By Leah S. Dunaief
What’s it like to be a grandparent?
Most of us would say it’s totally wonderful. But it’s not automatic. It’s a club we can’t join on our own. Only through our children’s actions can we be admitted, and for some people, their children are reticent to provide admission. Getting married in one’s 20s and shortly thereafter starting to have children is not the automatic course of events it once was in the last and previous centuries. For others with no children of their own, the surrogate route is available, and that can be deeply satisfying.
I can share with you some of the personal satisfactions. I am grandmother to four, who are in their teens and early 20s. Watching them grow and flower has been as much a miracle to me as their births, and they have expanded my horizons even as they have found their own paths. From my oldest grandson, I have learned a bit about making films since he has become a filmmaker. As you may know, we have even teamed up and collaborated on his movie, “One Life to Give,” about Benjamin Tallmadge, Nathan Hale and the Culper Spy ring.

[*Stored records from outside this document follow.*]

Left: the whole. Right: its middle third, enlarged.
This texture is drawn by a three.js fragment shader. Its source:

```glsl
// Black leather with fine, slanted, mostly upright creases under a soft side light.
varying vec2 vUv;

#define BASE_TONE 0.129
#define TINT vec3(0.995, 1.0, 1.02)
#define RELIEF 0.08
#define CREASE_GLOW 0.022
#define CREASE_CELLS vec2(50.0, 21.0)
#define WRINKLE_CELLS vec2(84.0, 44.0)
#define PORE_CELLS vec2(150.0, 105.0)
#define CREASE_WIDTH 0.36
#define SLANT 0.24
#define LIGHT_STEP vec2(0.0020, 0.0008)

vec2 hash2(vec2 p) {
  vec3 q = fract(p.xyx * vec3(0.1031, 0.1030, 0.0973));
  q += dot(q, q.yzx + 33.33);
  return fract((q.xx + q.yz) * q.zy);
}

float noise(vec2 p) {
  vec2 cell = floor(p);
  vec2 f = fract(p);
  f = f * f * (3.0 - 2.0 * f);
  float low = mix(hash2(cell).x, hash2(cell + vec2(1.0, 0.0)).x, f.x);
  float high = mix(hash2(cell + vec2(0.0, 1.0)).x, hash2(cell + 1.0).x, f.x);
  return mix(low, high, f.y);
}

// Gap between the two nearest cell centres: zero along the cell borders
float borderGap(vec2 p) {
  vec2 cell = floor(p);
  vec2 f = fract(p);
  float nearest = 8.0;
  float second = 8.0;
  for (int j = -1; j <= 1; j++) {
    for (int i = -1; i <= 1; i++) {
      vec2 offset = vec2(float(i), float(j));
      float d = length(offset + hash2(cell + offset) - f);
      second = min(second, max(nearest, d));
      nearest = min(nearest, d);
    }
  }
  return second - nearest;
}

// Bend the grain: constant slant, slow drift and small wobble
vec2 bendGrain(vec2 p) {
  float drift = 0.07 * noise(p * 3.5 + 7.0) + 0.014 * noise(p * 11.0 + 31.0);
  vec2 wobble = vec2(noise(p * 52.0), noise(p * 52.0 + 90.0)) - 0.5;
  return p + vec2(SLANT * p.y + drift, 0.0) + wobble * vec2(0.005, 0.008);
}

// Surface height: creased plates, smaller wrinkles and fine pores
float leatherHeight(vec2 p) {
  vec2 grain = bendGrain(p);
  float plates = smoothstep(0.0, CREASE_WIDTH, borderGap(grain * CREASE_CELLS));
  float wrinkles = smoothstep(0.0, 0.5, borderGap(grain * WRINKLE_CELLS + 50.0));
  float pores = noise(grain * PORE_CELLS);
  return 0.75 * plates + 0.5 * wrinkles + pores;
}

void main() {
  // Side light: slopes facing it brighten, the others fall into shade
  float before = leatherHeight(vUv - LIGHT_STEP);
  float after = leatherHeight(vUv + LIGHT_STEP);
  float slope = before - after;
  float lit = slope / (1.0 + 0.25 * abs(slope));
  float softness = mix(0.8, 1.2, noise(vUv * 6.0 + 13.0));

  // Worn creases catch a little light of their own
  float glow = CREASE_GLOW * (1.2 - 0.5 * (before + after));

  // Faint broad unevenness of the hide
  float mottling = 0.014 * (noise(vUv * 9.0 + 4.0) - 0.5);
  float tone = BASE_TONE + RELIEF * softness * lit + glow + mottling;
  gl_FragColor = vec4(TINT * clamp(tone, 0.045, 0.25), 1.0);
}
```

From my second grandson’s work, I am thrilled to hear how music is made and then distributed to the public. This is his chosen career and our family is enjoying every note. My granddaughter is in college and expresses an interest in psychology, a field in which I have, to my regret, never taken any courses and am eager to learn more about. She is also a marvel to me because she is the first daughter among a team of sons to come along in a couple of generations. And my youngest grandson, still in high school, and I share a passion for baseball. Our only difference: he plays, I watch. And cheer.
Perhaps a less generally articulated satisfaction of being a grandparent is watching our children become parents. They have moved into those roles with the same eagerness and trepidation that their father and I felt. They now know what it is like to put aside their lives for another. As they have done so, they have understood and, I believe, come to appreciate their father and me, which is a nice aside.
Grandparents get to love their grandchildren without any baggage. We can enjoy their development without as much ego and effort as the first time around. We can play with them when they are little, then give them back to their parents when they need some attention. The remarkable thing about that relationship is how much they seem to love us, right from their first breaths on earth.
Grandparents also are the repositories of the culture, origins and values of the family. They offer a link between past and present, and often it is they who bring together families and community with their Sunday dinners and holiday gatherings.
Where are the grandparents now and how are they doing?
Grandparents have been perhaps the most isolated by COVID-19. In the age group deemed most likely to die from the disease, they have been the most careful about staying at home. As a result, grandparents have become almost invisible over the past four months. The only respite for some has been FaceTime or Zoom. If they have the technology, at least they can connect with family and friends digitally.
To honor grandparents and make them more visible during the pandemic, we are producing a special publication in time for Grandparents Day, a national holiday started by Marian McQuade of West Virginia and made official by President Jimmy Carter in 1978. We are inviting residents to send in pictures of their grandparents, and we will print them in the issue of Sept. 10. September was considered appropriate for such a celebration by the Carter administration since grandparents are in the autumn of their lives. And we consider it appropriate to salute them now for their difficult sheltering-in-place.